(Beginning of Dataset records)

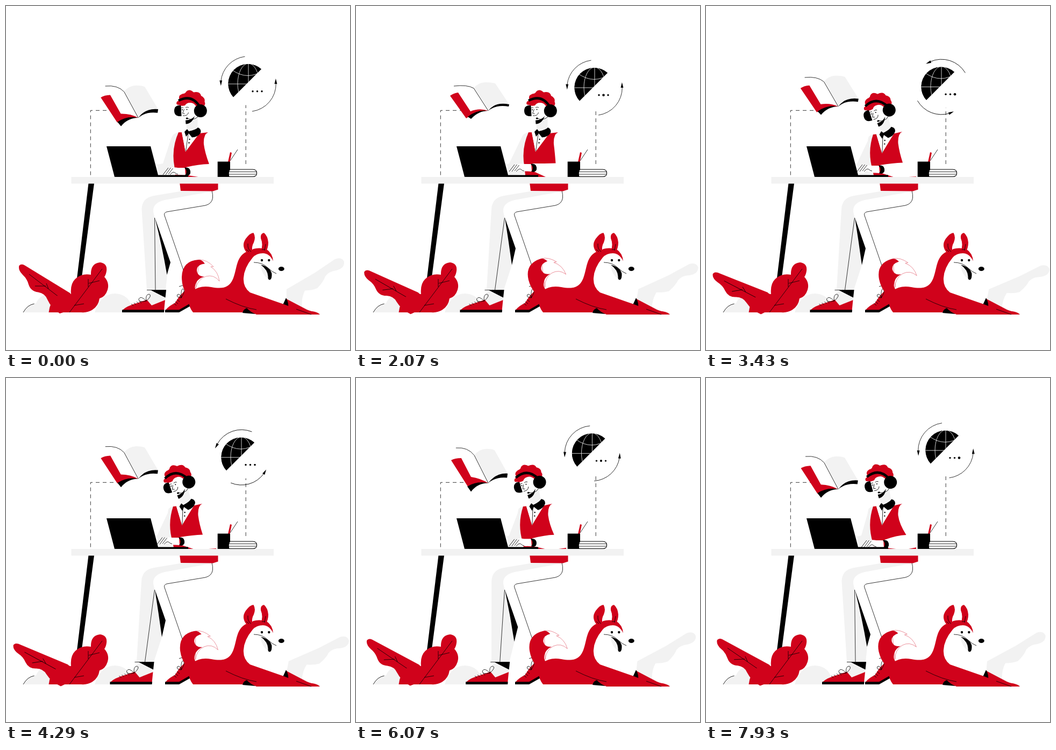
An HTML page for the animation above (8 s loop, 640x640 px).

```html
<!DOCTYPE html>
<html lang="en">
<head>
<meta charset="utf-8">
<title>Desk work</title>
<style>
html, body { margin: 0; width: 100%; height: 100%; overflow: hidden; background: #fff; }
svg { display: block; width: 100%; height: 100%; }
.r { fill: #d0021b; }
.k { fill: #000; }
.g { fill: #f2f2f2; }
.w { fill: #fff; }
.l { fill: none; stroke: #000; stroke-width: .8; }
.wl { fill: none; stroke: #fff; stroke-width: .8; }
</style>
</head>
<body>
<svg viewBox="0 0 640 640">
  <defs><clipPath id="half"><path d="M-27.2 25.2A37.1 37.1 0 0 1 25.2 -27.2Z"/></clipPath></defs>

  <path class="l" stroke-dasharray="7 6" d="M200 194.300H157.300V318M446.200 183V300"/>

  <g id="globe">
    <circle class="w" r="40"/>
    <g clip-path="url(#half)" transform="translate(-1 -.5)">
      <circle class="k" r="37.100"/>
      <path class="wl" d="M-40 .5H40M1 -40V40M-30 -26Q0 -4 30 -26"/>
      <ellipse class="wl" cx="1" rx="20" ry="37.500"/>
    </g>
    <g id="dots">
      <circle class="k" cx="8" cy="13.800" r="1.700"/>
      <circle class="k" cx="16.500" cy="13.800" r="1.700"/>
      <circle class="k" cx="25" cy="13.800" r="1.700"/>
    </g>
    <g id="arrows">
      <path class="l" d="M-6.500 -51A51.400 51.400 0 0 0 -51.200 -5M7 51A51.400 51.400 0 0 0 51.300 -1"/>
      <path class="k" d="M-51.200 3.500L-53.700 -6.500H-48.800ZM50.900 -10L48.500 0H53.400Z"/>
    </g>
  </g>

  <g id="book">
    <path id="cover" class="r"/><path id="pageL" class="l"/><path id="pageR" class="g"/>
    <path id="edges" class="k"/><path id="spine" class="l"/>
  </g>

  <path class="g" d="M32 570Q38 553 56 553Q62 539 76 537L130 570ZM165 570Q176 535 203 535Q222 536 230 550L240 570Z"/>
  <path class="l" d="M32 570Q40 556 52.500 554"/>
  <path class="k" d="M153.500 330H164L140 512L131 515Z"/>

  <path id="farLeg" class="g"/>
  <path id="gap" class="k"/>
  <path id="seam" class="l"/>
  <path class="l" d="M383 344Q385 350 384.500 357Q383 368 371 371L299 383Q293 385 295 390L340 520"/>
  <path class="r" d="M323 328H394.500V341.500L385 344.500L325 344Z"/>

  <g id="foot">
    <path class="g" d="M268 530L261 548L271 557L296 547V541Z"/>
    <path class="k" d="M269 528.500H298L296.500 542.500Z"/>
    <path class="l" d="M262 528.500H298"/>
    <path class="r" d="M216.500 566Q224 558 246 552L262 546.500L271 557L296 547L294 567Z"/>
    <path class="k" d="M216 565.200H294.500L294 570H216Z"/>
    <path class="l" d="M261 549Q246 552 247 545Q251 538 261 549Q259 537 266 536Q273 538 261 549M233 554l4 4M238 552l4 4M243 550l4 4M248 549l4 4"/>
  </g>

  <path id="farArm" class="g"/>
  <g id="torso">
    <path class="r" d="M321 235Q307 266 313.500 300L316 325H372L378 292Q366 250 376 235L359 237L334 271L327 235Z"/>
    <path class="w" d="M327 235L334 271L359 238L356 230Z"/>
    <path class="l" d="M339 238L334.500 270"/>
    <circle class="k" cx="341.500" cy="248" r="1.200"/><circle class="k" cx="340.500" cy="254.500" r="1.200"/>
    <g id="head">
      <path class="g" d="M335 219Q346 220 351 205L357 207L356 228L337 232Z"/>
      <path class="w" d="M325 182L327 205Q329 216 338 214Q349 211 354 200L356 180Z"/>
      <path class="k" d="M334 212.500L334.500 219.500Q346 219 351 205Q344 213 334 212.500Z"/>
      <ellipse class="k" cx="336.800" cy="209" rx="2.200" ry="1.500"/>
      <path class="l" d="M337 209Q349 214 357 206M331.500 192L328.500 199.500L332.500 200.500M329 204Q338 205 339.500 198M325.500 190Q328 188 330 189.500M334 189Q337 187 340 189"/>
      <circle class="k" cx="328" cy="193" r="1"/><circle class="k" cx="336.500" cy="192.500" r="1"/>
      <path class="k" d="M325.500 184.500L326.500 205Q313 206 313 195Q313 184 325.500 184.500Z"/>
      <path class="r" d="M323 175Q319 167 328 163.500Q334 163 335 159.500Q341 153 349 160.500Q361 158 363 167Q371 171 369.500 178Q372 183 367 188L354 187Q349 179 342 180Q336 180 333 185Q326 187 322 184Q315 184 318 178Z"/>
      <path d="M321 176Q346 163 361 188" fill="none" stroke="#000" stroke-width="4.500"/>
      <circle class="k" cx="361.800" cy="195" r="12"/>
      <path class="k" d="M332 234L337 229L340 233Q354 230 357 226Q364 229 362 236Q357 244 346 244.500L340 237L335 243Z"/>
    </g>
  </g>
  <path id="arm" class="w"/>
  <path id="wedge" class="r" d="M0 0L14 -2.800V0Z"/>
  <g id="hand">
    <path class="w" d="M-5 -7L-18 -7Q-27 -9 -32 -6L-44 6L-33 7L-28 3Q-22 7 -12 6.500L-4 7Z"/>
    <path id="fingers" class="l" d="M-46 6L-36 -7M-41 6L-31.500 -7M-36 5L-27.500 -6M-33 6Q-27 -1 -24 2T-18 5"/>
    <path class="k" d="M-6 -7Q3 -9 5 -1Q6 7 -1 8L-5 7Q1 0 -6 -7Z"/>
  </g>

  <path class="k" d="M187 261H269L283 314.500H339V318H202Z"/>
  <path class="g" d="M121.500 318H498V330.500H121.500Z"/>
  <path d="M412 304H459Q466.500 304 466.500 311Q466.500 317.500 459 317.500H412" fill="#fff" stroke="#000" stroke-width="1.200"/>
  <path class="l" d="M414 308.500H465.500M414 313H465.500M417 288L431 267"/>
  <path class="r" d="M417 272L420 273L416.500 290H413Z"/>
  <path class="k" d="M393.700 289.500H417V304Q413 311 416 318H393.700Z"/>

  <g id="leaf">
    <path class="r" d="M34 482Q28 479 24.500 483Q22 491 31 500Q39 507 42 518Q46 531 60 532.500Q73 535 77 546Q84 562 100 572L140 560L119 534Z"/>
    <path class="l" d="M43 499L98 541M54 521H74M75 516L79 526"/>
  </g>
  <path class="r" d="M158 500Q157 479 175 477Q189 479 187 493Q186 500 183 504Q193 515 189 528Q185 541 174 544Q172 558 161 565Q152 571 140 570H79.500Q82 550 93 541Q102 533 121 536Q119 515 131 506Q142 497 158 500Z"/>
  <path class="l" d="M179 489L118 570M153 508V523M153.500 516L174 511M127 557L145 554"/>

  <path class="r" d="M296.500 566Q304 557 314 553L322 541L334 528L346 545V553L322 567Z"/>
  <path class="k" d="M296 565.200H322L345 552V557L322 570H296Z"/>
  <path class="l" d="M326 543Q316 542 319 537Q324 534 326 543Q325 528 329 526Q335 529 326 543M312 553l5 4M315 550l5 4M318 546l5 4M322 522L330 519.500"/>

  <g id="tail">
    <path d="M360 472Q374 472 386 485L381 485Q395 494 397 512Q387 499 372 503Q357 508 353 525Z" fill="#fff" stroke="#d0021b" stroke-width=".4"/>
    <path class="r" d="M350 548Q327 535 327 504Q328 474 358 472Q365 471.500 370 479.500Q355 481 355 492Q356 503 369 503.500Q353 508 351.500 523Q352 535 364 545Z"/>
  </g>

  <path id="backLeaf" class="g" d="M612 471Q625 466 629 476Q630 488 614 492Q600 494 594 503Q590 514 579 525Q570 529 556 529.500Q549 544 551 560L520 556L522 527L575 496Z"/>

  <path class="r" d="M518 543L560 565L584 574H520Z"/>
  <path class="w" d="M466 460Q440 480 441 520L454 534L515 557L522 545L520 500Q500 500 497 474Z"/>
  <path class="k" d="M515 556L521 543Q526 551 525 561ZM440 571Q441 562 448 560L464 573Z"/>
  <path class="r" d="M348 570Q340 560 340 549Q338 538 347 530Q361 519 382 523C404 527 416 524 423 506C430 488 428 466 448 457Q456 456 460 452Q470 449 484 452Q496 460 497 474.500Q490 460 478 460Q466 460 459 468Q443 487 442 506Q441 523 454 533L520 556L548 567Q578 566 584 574H466Q454 569 448 562Q443 563 440 570Z"/>
  <path class="r" d="M448 459Q437 446 446 433Q454 422 460.500 422Q465 430 461 440Q456 448 459 458ZM474 456Q479 444 474 432Q473 423 480 422Q487 428 488 440Q488 450 483 458Z"/>
  <path class="l" d="M450 442Q449 453 456 457M447 453L452 457M483 443L481 455M476 453L482 453M409 545Q440 561 466 565M540 564L568 574"/>
  <path class="g" d="M473 482Q476 500 488 508L489 495Z"/>
  <path class="k" d="M474 481.500Q491 485 494.500 498Q495 508 491 509.500Q487 510 487.500 503Q487 491 474 481.500Z"/>
  <path class="l" d="M461 477Q477 477 487 487Q494 494 503 498"/>
  <ellipse class="k" cx="512.300" cy="489" rx="5.500" ry="4"/>
  <ellipse id="eyeL" class="k" cx="476" cy="473" rx="2.200" ry="2.200"/>
  <ellipse id="eyeR" class="k" cx="489.300" cy="473" rx="2.200" ry="2.200"/>
</svg>
<script>
const LOOP = 8000;
const KEYS = [0, 1000, 2070, 3430, 5140, 7070, 7930];
const TRACKS = {
  globeX: [451, 448, 444, 438, 438, 442.5, 446],
  globeY: [145, 149, 152, 150.5, 144, 136.8, 134.8],
  bookY: [208, 204, 195, 187, 189, 204, 207],
  flap: [.65, .3, 0, .4, .9, 1, .75],
  leaf: [0, -3.6, -7.3, -9.8, -6.9, -.4, -2.9],
  backLeaf: [0, 2.8, 5.6, 7.4, 5.2, 0, 1.9],
  tail: [0, -8.5, -15, -12, -3.4, -16.5, -13.6],
  lean: [0, 0, 0, 1, 1, 1, 1],
  nod: [0, 0, 0, -10, -11, -6.5, -6.5],
  step: [0, .5, 1, 1, 1, 0, 0],
  elbowX: [378, 372, 371.5, 366, 366, 372, 372.5],
  elbowY: [294, 292.5, 292.5, 291.5, 291.5, 292, 292],
  cuffX: [338, 331, 331, 327, 327, 335, 335],
  cuffY: [308, 301, 301, 304, 304, 309, 309],
  type: [0, -4, 1, -2, 1, 0, 0],
  wedge: [0, 0, 0, .3, .4, 1, 1]
};

const $ = id => document.getElementById(id);
const set = (id, name, value) => $(id).setAttribute(name, value);
const move = (id, value) => set(id, 'transform', value);
const draw = (id, d) => set(id, 'd', d);
const clamp = x => Math.min(1, Math.max(0, x));
const smooth = x => (x = clamp(x), x * x * (3 - 2 * x));
const easeOut = x => 1 - (1 - clamp(x)) ** 5;

// Blends two paths that have the same commands.
function mix(a, b, k) {
  const num = /-?[\d.]+/g, ends = b.match(num);
  let i = 0;
  return a.replace(num, v => +v + (ends[i++] - v) * k);
}

// Cubic through the keys, level at every turning point.
function track(v, t) {
  const last = KEYS.length - 1;
  if (t >= KEYS[last]) return v[last];
  const slope = i => (v[i + 1] - v[i]) / (KEYS[i + 1] - KEYS[i]);
  const tangent = i => {
    if (i === 0) return slope(0);
    if (i === last) return slope(last - 1);
    const a = slope(i - 1), b = slope(i);
    return a * b <= 0 ? 0 : 2 * a * b / (a + b);
  };
  const i = KEYS.findIndex(k => k > t) - 1;
  const h = KEYS[i + 1] - KEYS[i], u = (t - KEYS[i]) / h, s = smooth(u);
  return v[i] * (1 - s) + v[i + 1] * s
    + h * u * (1 - u) * (tangent(i) * (1 - u) - tangent(i + 1) * u);
}

const BOOK = {
  cover: ['M175 -28Q182 -33 190 -34L213 1Q230 -6 246 0Q225 -1 205 14Z',
          'M177 -43Q184 -47 196 -47L214 -12Q232 -9 246 0Q226 -4 208 6Z'],
  pageL: ['M182 -46Q207 -49 219 -42', 'M186 -66Q208 -68 220 -52'],
  pageR: ['M219 -42Q226 -52 240 -53Q252 -53 259 -51L285 -12Q258 -17 246 0Z',
          'M220 -52Q228 -63 243 -64Q254 -64 258 -61L282 -18Q260 -19 246 0Z'],
  edges: ['M246 0Q258 -17 285 -12L284 -8Q260 -12 246 0Q228 0 214 15L208 11Q225 -3 246 0Z',
          'M246 0Q260 -19 282 -18L281 -10Q260 -12 246 0Q226 0 214 16L207 6Q226 -5 246 0Z'],
  spine: ['M219 -42L246 0', 'M220 -52L246 0']
};
const LEG = {
  farLeg: ['M323 345L275 353Q253 357 252.500 378L262 528L297 528L300 500L277 394Q271 378 277 371Q282 364 295 361L383 345Z',
           'M323 345L275 353Q253 357 252 378L243 528L275 528L290 482L277 394Q271 378 277 371Q282 364 295 361L383 345Z'],
  gap: ['M277 394L306 477L299.500 500Q290 445 277 394Z', 'M277 394L297 451L290 482Q284 438 277 394Z'],
  seam: ['M276.500 394L278 528', 'M276.500 394L258.500 528']
};

function drawArms(p) {
  const { cuffX: x, cuffY: y, elbowX: ex, elbowY: ey, lean } = p;
  const sx = 376 - 10.5 * lean, sy = 235 - 1.5 * lean, dx = -10 * lean, dy = 4 * lean;
  draw('farArm', `M${321 + dx} ${235 + dy}Q${311 + dx} ${236 + dy} ${307 + dx * .6} ${247 + dy}` +
    `L${x - 46} 293L281 295L284 315L318 312L${324 + dx} 280Z`);
  draw('arm', `M${sx} ${sy}Q${sx - 9} ${sy + 4} ${sx - 8} ${sy + 22}Q${sx - 6} ${sy + 38} ${ex} ${ey}` +
    `Q${x + 20} ${ey + .5} ${x - 3} ${y - 8}L${x} ${y + 7}L${x + 23} 318.500L391 319L396 260Z`);
  move('hand', `translate(${x} ${y})`);
  move('fingers', `translate(0 ${p.type})`);
  move('wedge', `translate(377 318) scale(1 ${p.wedge})`);
}

function render(t) {
  const p = {};
  for (const name in TRACKS) p[name] = track(TRACKS[name], t);

  move('globe', `translate(${p.globeX} ${p.globeY})`);
  move('arrows', `rotate(${-180 * easeOut((t - 2180) / 7000)})`);
  [...$('dots').children].forEach((dot, i) => {
    const away = Math.abs(t % 4300 - 950 - 1300 * i);
    dot.setAttribute('r', 1.7 + .65 * smooth(1 - away / 950));
  });

  move('book', `translate(0 ${p.bookY})`);
  for (const id in BOOK) draw(id, mix(...BOOK[id], p.flap));
  for (const id in LEG) draw(id, mix(...LEG[id], p.step));
  move('foot', `translate(${-22.5 * p.step} 0)`);

  move('torso', `rotate(${-5.6 * p.lean} 358 340)`);
  move('head', `rotate(${p.nod} 345 232)`);
  drawArms(p);

  move('leaf', `rotate(${p.leaf} 110 560)`);
  move('backLeaf', `rotate(${p.backLeaf} 525 560)`);
  move('tail', `rotate(${p.tail} 345 530)`);
  const blink = Math.min(Math.abs(t - 1000), Math.abs(t - 7070));
  const open = 1.2 + smooth(blink / 160);
  set('eyeL', 'ry', open);
  set('eyeR', 'ry', open);
}

const start = performance.now();
function tick() {
  render((performance.now() - start) % LOOP);
  requestAnimationFrame(tick);
}
tick();
</script>
</body>
</html>
```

(End of Dataset records)

Go through the listing above and return each line where the word "wedge" occurs.

■ Response to this task ■
  <path id="wedge" class="r" d="M0 0L14 -2.800V0Z"/>
  wedge: [0, 0, 0, .3, .4, 1, 1]
  move('wedge', `translate(377 318) scale(1 ${p.wedge})`);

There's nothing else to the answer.